James Golick makes a point which lot of people miss. He doesnâ€™t believe auto-sharding features NoSQL provides is ready for full auto-pilot yet, and that good developers have to think about sharding as part of design architecture, regardless of what datastore you pick.
If you take at face value the marketing materials of many NoSQL database vendors, you'd think that with a horizontally scalable data store, operations engineering simply isn't necessary. Recent high profile outages suggest otherwise.
MongoDB, Redis-cluster (if and when it ships), Cassandra, Riak, Voldemort, and friends are tools that may be able to help you scale your data storage to varying degrees. Compared to sharding a relational database by hand, using a partitioned data store may even reduce operations costs at scale. But fundamentally, no software can use system resources that aren't there.
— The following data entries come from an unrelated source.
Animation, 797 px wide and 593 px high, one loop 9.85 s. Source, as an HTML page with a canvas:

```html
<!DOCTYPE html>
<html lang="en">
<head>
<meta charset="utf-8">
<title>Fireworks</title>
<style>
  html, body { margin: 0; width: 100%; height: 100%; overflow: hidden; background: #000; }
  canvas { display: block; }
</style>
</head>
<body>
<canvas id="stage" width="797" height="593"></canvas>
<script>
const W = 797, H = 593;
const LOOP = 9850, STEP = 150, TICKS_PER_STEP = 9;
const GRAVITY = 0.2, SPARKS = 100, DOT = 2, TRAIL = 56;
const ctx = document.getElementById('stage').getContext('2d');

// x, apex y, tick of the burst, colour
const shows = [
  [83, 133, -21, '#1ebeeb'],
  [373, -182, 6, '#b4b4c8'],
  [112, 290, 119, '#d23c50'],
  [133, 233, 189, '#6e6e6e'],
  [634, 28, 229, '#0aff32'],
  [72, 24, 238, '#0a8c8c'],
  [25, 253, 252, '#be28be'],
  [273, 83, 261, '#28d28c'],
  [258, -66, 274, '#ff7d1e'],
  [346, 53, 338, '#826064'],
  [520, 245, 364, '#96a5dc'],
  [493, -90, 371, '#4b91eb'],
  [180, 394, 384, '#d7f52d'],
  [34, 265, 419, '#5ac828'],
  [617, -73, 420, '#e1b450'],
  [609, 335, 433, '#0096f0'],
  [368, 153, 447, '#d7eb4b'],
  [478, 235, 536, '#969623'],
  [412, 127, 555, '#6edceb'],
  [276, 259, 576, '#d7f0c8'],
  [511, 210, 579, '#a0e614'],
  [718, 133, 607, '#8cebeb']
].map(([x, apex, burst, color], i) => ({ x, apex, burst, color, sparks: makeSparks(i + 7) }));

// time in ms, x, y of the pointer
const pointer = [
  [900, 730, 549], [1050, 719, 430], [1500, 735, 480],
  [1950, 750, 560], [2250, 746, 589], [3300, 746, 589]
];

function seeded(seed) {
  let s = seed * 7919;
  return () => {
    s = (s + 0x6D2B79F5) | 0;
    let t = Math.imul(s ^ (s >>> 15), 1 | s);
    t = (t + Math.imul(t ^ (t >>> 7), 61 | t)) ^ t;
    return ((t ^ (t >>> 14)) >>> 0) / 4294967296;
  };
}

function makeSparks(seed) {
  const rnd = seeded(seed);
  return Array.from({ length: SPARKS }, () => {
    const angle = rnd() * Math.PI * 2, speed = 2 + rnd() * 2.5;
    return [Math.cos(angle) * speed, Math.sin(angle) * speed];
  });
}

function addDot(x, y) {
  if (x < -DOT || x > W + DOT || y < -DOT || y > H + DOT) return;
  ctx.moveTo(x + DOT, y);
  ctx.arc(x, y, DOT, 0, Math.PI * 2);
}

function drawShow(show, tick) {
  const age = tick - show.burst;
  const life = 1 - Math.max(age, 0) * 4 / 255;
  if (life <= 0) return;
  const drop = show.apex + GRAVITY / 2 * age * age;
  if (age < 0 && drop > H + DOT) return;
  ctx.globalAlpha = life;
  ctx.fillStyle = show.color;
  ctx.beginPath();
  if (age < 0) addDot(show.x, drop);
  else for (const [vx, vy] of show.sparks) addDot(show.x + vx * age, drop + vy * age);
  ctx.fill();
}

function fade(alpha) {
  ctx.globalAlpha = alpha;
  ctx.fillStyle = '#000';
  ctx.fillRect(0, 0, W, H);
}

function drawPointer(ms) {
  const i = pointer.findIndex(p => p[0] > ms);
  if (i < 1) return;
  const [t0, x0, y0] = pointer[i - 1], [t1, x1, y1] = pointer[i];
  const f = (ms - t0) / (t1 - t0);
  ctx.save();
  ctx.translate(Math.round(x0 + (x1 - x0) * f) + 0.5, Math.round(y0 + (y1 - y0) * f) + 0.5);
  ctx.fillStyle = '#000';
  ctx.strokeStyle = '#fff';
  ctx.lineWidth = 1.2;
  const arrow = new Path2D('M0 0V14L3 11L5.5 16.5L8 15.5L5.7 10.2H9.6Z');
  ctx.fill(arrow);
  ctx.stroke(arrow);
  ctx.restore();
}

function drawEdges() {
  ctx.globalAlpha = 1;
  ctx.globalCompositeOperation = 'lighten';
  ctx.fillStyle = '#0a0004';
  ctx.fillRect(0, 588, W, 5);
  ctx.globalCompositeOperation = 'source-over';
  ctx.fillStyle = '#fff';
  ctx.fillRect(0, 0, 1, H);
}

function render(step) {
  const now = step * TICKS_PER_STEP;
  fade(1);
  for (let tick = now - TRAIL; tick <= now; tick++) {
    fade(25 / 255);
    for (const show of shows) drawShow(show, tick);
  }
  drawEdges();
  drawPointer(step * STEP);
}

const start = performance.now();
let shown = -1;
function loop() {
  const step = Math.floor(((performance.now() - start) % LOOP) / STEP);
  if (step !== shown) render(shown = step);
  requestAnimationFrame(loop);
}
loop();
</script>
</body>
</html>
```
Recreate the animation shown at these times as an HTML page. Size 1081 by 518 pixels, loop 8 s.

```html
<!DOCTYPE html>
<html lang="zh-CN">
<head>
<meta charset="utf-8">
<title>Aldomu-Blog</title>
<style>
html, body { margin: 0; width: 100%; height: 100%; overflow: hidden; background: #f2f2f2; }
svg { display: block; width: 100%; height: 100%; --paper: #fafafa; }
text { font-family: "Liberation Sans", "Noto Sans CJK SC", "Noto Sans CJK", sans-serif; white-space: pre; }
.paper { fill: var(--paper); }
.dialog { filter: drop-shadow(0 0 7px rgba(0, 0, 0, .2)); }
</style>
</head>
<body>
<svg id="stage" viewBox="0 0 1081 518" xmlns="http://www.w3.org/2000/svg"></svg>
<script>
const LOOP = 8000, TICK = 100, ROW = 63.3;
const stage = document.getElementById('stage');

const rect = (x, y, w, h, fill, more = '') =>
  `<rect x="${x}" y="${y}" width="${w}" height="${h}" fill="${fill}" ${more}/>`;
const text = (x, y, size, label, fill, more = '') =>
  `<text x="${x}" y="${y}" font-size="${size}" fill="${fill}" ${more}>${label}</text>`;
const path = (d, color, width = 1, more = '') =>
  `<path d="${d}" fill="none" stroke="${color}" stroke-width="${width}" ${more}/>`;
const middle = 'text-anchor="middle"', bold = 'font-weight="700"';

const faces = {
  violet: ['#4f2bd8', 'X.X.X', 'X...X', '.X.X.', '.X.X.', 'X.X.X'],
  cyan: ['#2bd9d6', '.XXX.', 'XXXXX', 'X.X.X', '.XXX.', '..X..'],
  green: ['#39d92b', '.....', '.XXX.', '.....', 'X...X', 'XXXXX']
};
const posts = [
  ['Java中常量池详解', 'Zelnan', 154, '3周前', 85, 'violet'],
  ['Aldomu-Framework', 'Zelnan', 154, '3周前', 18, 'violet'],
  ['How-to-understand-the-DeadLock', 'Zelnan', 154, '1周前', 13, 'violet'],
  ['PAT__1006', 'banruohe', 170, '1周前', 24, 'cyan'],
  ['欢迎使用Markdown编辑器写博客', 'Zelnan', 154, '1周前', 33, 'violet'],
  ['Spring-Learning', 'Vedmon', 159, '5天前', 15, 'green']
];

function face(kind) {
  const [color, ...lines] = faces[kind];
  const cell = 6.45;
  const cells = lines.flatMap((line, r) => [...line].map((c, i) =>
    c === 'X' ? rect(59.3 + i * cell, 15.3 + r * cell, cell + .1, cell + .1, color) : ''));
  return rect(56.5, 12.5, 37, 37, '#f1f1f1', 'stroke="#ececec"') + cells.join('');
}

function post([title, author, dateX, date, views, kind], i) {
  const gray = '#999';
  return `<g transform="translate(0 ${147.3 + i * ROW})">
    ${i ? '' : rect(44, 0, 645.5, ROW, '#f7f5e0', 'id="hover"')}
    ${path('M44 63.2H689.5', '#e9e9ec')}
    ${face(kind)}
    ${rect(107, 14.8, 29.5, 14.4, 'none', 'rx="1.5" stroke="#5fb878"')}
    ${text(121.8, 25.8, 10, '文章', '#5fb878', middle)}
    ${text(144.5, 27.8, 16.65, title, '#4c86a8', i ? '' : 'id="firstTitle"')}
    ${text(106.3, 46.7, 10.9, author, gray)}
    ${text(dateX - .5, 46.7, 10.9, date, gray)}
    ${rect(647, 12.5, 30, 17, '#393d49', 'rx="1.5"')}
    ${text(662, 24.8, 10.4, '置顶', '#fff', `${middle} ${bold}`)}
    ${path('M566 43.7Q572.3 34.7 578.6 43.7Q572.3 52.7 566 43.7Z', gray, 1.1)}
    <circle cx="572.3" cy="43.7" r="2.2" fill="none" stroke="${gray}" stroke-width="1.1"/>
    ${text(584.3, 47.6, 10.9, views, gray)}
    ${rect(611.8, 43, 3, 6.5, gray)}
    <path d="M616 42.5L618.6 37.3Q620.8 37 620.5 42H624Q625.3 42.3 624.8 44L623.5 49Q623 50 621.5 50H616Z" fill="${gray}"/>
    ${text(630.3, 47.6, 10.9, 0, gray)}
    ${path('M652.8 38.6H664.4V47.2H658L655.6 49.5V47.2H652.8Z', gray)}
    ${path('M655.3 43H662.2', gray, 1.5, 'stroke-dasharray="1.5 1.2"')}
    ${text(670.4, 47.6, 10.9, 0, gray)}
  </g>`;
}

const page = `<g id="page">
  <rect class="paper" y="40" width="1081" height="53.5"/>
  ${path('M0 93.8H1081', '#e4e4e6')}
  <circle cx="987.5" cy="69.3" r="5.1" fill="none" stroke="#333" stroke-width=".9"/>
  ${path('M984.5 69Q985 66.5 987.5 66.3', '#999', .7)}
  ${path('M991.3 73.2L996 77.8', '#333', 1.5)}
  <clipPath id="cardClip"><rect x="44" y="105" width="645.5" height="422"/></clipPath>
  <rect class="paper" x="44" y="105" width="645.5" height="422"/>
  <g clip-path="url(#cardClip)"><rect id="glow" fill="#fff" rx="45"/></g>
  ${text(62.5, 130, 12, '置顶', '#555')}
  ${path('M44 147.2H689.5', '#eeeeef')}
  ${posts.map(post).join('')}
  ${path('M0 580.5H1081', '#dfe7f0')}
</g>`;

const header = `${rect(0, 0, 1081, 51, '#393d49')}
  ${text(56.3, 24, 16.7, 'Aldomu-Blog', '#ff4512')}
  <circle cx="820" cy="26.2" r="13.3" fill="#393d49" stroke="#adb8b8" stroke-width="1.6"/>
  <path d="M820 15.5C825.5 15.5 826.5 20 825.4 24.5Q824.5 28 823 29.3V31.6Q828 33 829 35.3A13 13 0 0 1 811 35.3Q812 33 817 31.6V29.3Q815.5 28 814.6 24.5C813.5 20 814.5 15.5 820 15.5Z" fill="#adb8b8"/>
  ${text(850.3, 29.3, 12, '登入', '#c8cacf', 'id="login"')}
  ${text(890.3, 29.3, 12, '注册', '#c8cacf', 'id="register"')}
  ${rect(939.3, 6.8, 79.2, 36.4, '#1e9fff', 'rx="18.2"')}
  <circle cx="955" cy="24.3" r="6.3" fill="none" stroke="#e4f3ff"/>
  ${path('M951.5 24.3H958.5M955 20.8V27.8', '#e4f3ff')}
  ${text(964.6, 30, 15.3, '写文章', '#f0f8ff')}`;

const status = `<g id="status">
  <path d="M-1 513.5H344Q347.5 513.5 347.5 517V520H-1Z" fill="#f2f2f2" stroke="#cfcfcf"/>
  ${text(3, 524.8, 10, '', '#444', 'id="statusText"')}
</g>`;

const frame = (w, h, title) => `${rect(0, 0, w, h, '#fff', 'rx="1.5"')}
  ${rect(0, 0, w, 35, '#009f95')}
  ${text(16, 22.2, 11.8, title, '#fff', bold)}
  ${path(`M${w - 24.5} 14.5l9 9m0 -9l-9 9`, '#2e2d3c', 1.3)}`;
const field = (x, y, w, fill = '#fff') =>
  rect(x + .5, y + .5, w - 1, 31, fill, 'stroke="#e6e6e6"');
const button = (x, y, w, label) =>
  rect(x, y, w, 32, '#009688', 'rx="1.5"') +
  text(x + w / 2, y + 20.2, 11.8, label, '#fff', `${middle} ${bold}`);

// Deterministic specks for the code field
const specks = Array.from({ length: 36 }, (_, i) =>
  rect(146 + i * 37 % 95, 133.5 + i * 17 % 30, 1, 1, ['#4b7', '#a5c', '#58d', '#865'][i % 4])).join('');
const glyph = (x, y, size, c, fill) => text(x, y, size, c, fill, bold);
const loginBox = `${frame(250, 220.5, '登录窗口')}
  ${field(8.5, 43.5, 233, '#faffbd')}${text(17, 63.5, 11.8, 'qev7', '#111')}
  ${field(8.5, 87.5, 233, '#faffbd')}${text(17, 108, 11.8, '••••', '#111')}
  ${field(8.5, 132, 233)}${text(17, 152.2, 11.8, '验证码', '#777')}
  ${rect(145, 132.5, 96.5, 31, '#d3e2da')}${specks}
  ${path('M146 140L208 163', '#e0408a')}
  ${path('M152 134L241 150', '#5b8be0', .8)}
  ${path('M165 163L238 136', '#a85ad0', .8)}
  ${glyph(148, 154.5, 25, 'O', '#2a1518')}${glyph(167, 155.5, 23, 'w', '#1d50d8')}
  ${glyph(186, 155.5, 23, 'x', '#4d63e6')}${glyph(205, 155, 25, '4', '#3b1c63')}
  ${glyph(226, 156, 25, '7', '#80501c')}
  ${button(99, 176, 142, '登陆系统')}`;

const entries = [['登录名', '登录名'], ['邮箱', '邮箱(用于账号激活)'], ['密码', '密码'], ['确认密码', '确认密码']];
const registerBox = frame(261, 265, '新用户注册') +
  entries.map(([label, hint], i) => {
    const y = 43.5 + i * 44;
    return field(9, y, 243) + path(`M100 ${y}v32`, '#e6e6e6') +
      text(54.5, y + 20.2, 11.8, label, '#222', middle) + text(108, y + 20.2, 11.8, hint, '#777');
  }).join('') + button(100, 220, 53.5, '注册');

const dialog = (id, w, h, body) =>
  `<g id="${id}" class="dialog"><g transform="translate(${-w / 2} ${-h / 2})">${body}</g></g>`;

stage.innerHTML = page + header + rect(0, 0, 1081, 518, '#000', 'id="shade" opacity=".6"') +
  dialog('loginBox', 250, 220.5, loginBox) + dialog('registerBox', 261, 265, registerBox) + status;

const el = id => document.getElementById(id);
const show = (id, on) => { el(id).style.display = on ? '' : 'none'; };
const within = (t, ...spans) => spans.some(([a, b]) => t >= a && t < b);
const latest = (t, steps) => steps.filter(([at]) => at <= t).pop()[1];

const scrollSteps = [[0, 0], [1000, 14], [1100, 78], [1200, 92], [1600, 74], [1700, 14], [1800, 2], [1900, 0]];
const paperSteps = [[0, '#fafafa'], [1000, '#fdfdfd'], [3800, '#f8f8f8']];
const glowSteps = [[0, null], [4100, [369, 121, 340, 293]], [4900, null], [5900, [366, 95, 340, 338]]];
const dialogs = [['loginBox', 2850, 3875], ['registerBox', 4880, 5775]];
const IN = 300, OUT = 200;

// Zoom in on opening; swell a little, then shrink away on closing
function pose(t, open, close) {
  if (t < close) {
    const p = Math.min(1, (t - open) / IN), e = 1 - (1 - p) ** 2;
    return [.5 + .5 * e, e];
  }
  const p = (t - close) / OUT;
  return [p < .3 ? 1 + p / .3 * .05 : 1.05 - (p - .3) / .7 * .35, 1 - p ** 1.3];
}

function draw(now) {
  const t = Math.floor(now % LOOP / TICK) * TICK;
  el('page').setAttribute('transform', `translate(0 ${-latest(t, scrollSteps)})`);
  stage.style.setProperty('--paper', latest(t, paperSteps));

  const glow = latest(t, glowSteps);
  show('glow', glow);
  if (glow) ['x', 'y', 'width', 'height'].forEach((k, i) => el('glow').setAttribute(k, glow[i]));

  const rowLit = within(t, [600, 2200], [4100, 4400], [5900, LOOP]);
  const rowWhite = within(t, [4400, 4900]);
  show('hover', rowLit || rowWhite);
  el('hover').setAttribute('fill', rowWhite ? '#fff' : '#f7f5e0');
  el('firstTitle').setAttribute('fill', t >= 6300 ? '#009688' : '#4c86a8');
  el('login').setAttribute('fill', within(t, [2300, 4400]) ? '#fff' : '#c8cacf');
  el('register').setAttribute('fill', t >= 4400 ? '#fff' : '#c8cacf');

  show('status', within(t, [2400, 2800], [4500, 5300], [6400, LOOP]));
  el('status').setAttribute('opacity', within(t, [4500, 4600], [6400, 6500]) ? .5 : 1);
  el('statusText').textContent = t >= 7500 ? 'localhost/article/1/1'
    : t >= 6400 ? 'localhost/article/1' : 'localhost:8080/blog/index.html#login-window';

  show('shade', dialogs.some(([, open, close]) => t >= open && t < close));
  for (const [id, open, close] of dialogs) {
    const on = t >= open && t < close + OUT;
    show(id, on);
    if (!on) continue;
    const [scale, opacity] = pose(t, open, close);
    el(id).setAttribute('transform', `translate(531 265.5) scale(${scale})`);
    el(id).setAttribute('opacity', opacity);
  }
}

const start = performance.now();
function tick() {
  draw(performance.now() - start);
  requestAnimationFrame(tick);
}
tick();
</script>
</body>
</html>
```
At the very least one has to understand how auto sharding in a NoSQL works, how easy is it to setup, maintain, backup and restore. â€œRebalancingâ€ can be an expensive operation, and if shards are separated by distance or high latency, some designs might be better than others.